Sometimes the problems are simple. Nobody bothered to report broken streetlights until a neighbor mentioned two lights to Keith. He called Huntsville Utilities – which obviously can’t cruise every neighborhood in town looking for broken or burned out lights – to replace the two. Once workers arrived, they discovered 18 lights that needed to be replaced.
Pro Tip: Every citizen can use Huntsville Connect, the City’s service request platform to report service requests (broken streetlights, graffiti, potholes, dead animals, etc.). Here’s how.
Cameras installed to deter crime
Sometimes the problems are more complex. Hence the cameras that are being installed this year in Terry Heights and other areas to monitor and deter criminal activity.
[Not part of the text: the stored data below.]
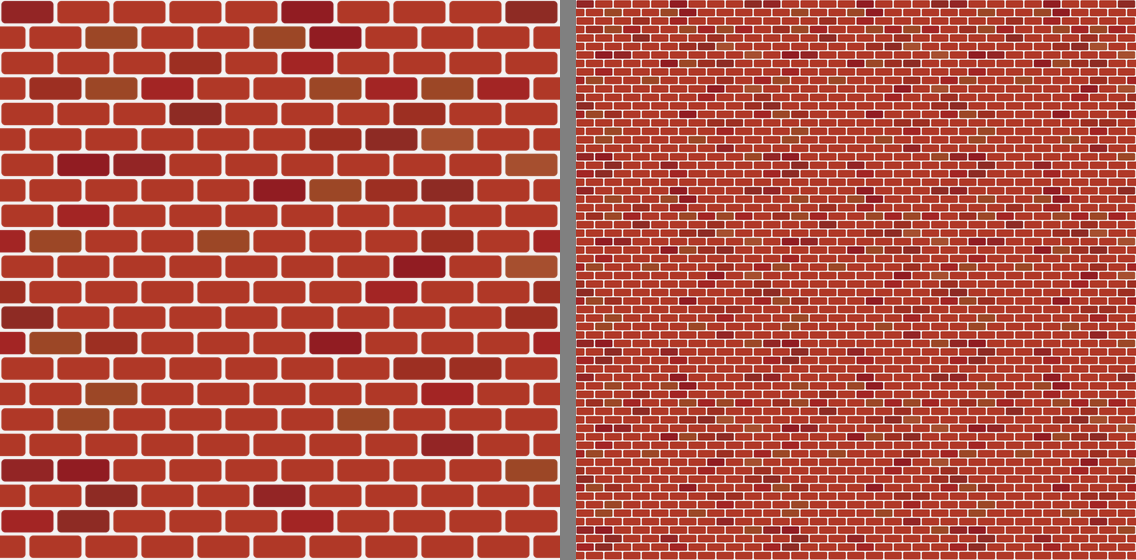
Left: one tile. Right: repeated 3 by 3.
Give the GLSL for this texture, as a WebGL 2 fragment shader.

```glsl
#version 300 es
precision highp float;
// Running-bond brick wall: rounded red bricks in pale mortar, alternate rows
// shifted by half a brick. Each brick is a rounded-box distance function, and
// an integer hash of its wrapped cell picks a few bricks for an odd tint.

uniform vec2 u_resolution;
out vec4 fragColor;

// Layout, in units of the canvas
const vec2 BRICK_COUNT = vec2(10.0, 22.0);
const vec2 BRICK_HALF_SIZE = vec2(0.0465, 0.0200);
const vec2 WALL_OFFSET = vec2(-0.001, 0.001);
const float CORNER_RADIUS = 0.0070;
const float EDGE_SOFTNESS = 0.0014;

// Colours
const vec3 MORTAR = vec3(0.957, 0.953, 0.953);
const vec3 BRICK_RED = vec3(0.690, 0.220, 0.153);
const float TINTED_SHARE = 0.24;
const uint SEED = 17u;
const int TINT_COUNT = 7;
const vec3 TINTS[TINT_COUNT] = vec3[TINT_COUNT](
    vec3(0.555, 0.170, 0.140),  // dark brown red
    vec3(0.570, 0.110, 0.135),  // crimson
    vec3(0.640, 0.145, 0.140),  // bright red
    vec3(0.575, 0.145, 0.145),  // wine
    vec3(0.615, 0.185, 0.135),  // rust
    vec3(0.610, 0.280, 0.150),  // brown
    vec3(0.650, 0.310, 0.185)   // tan
);

uint mixBits(uint n) {
    n = (n ^ (n >> 16)) * 0x7feb352du;
    n = (n ^ (n >> 15)) * 0x846ca68bu;
    return n ^ (n >> 16);
}

// Random value from 0 to 1 for one brick and one channel
float hashBrick(vec2 cell, uint channel) {
    uint index = uint(cell.x + cell.y * BRICK_COUNT.x);
    uint bits = mixBits(index + mixBits(channel + SEED));
    return float(bits >> 8) / 16777216.0;
}

float roundedBox(vec2 p, vec2 halfSize, float radius) {
    vec2 q = abs(p) - halfSize + radius;
    return length(max(q, 0.0)) + min(max(q.x, q.y), 0.0) - radius;
}

vec3 brickColour(vec2 cell) {
    if (hashBrick(cell, 0u) >= TINTED_SHARE) return BRICK_RED;
    int pick = int(hashBrick(cell, 1u) * float(TINT_COUNT));
    return TINTS[min(pick, TINT_COUNT - 1)];
}

void main() {
    vec2 uv = gl_FragCoord.xy / u_resolution;

    // Even rows, counted from the bottom, move by half a brick
    vec2 grid = (uv - WALL_OFFSET) * BRICK_COUNT;
    float row = mod(floor(grid.y), BRICK_COUNT.y);
    grid.x += 0.5 * (1.0 - mod(row, 2.0));

    // Wrapped cell, and position from the brick centre in canvas units
    vec2 cell = mod(floor(grid), BRICK_COUNT);
    vec2 local = (fract(grid) - 0.5) / BRICK_COUNT;

    // Soft brick edge, never sharper than one pixel
    float edge = roundedBox(local, BRICK_HALF_SIZE, CORNER_RADIUS);
    float halfPixel = 0.5 / min(u_resolution.x, u_resolution.y);
    float softness = max(EDGE_SOFTNESS, halfPixel);
    float mortarMask = smoothstep(-softness, softness, edge);

    fragColor = vec4(mix(brickColour(cell), MORTAR, mortarMask), 1.0);
}
```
“What can we do to decrease crime which, in turn, increases property value in a neighborhood,” said Keith, who has now moved to the Mount Vernon area. “There will never be a perfect neighborhood. But there are good people in these neighborhoods who don’t want crime.”
Keith continues to build on his relationships with the Huntsville Police Department and has traveled to Mobile with Chief Mark McMurray to learn about the best practices employed there.
This year will be a time of “nurturing” – Keith’s word – for seeds planted in 2017 in economic development in District 1.
Opportunity at Johnson
The new incarnation of the old J.O. Johnson High School property will be a significant milestone for 2018.
Keith said the City is taking in bids from developers and he has been a part of numerous meetings. There will soon be an announcement about the Johnson gymnasium, which will remain a part of whatever development emerges around it.
The plan is for a mixed-use development with housing and retail on the 46-acre property. It will not be low-income or public housing; instead, it will be built with an eye on raising property values in the immediate area.
“We will do this the right way,” Keith said, noting that it will be a matter of years, not months, for everything to come to fruition, as it has in other planned development. “Providence didn’t happen in 10 months. It’s been 10, 12 years to grow to where it is.
“If it’s done the right way, it’s a win-win for everybody,” he said.
Keith often talks about the learning experience of his first year, admitting he has learned from mistakes.
“In a very simple recap, 2017 was the best training wheels as there could be,” he said. “This year the wheels are coming off. But I’m not ready for a mountain bike yet.”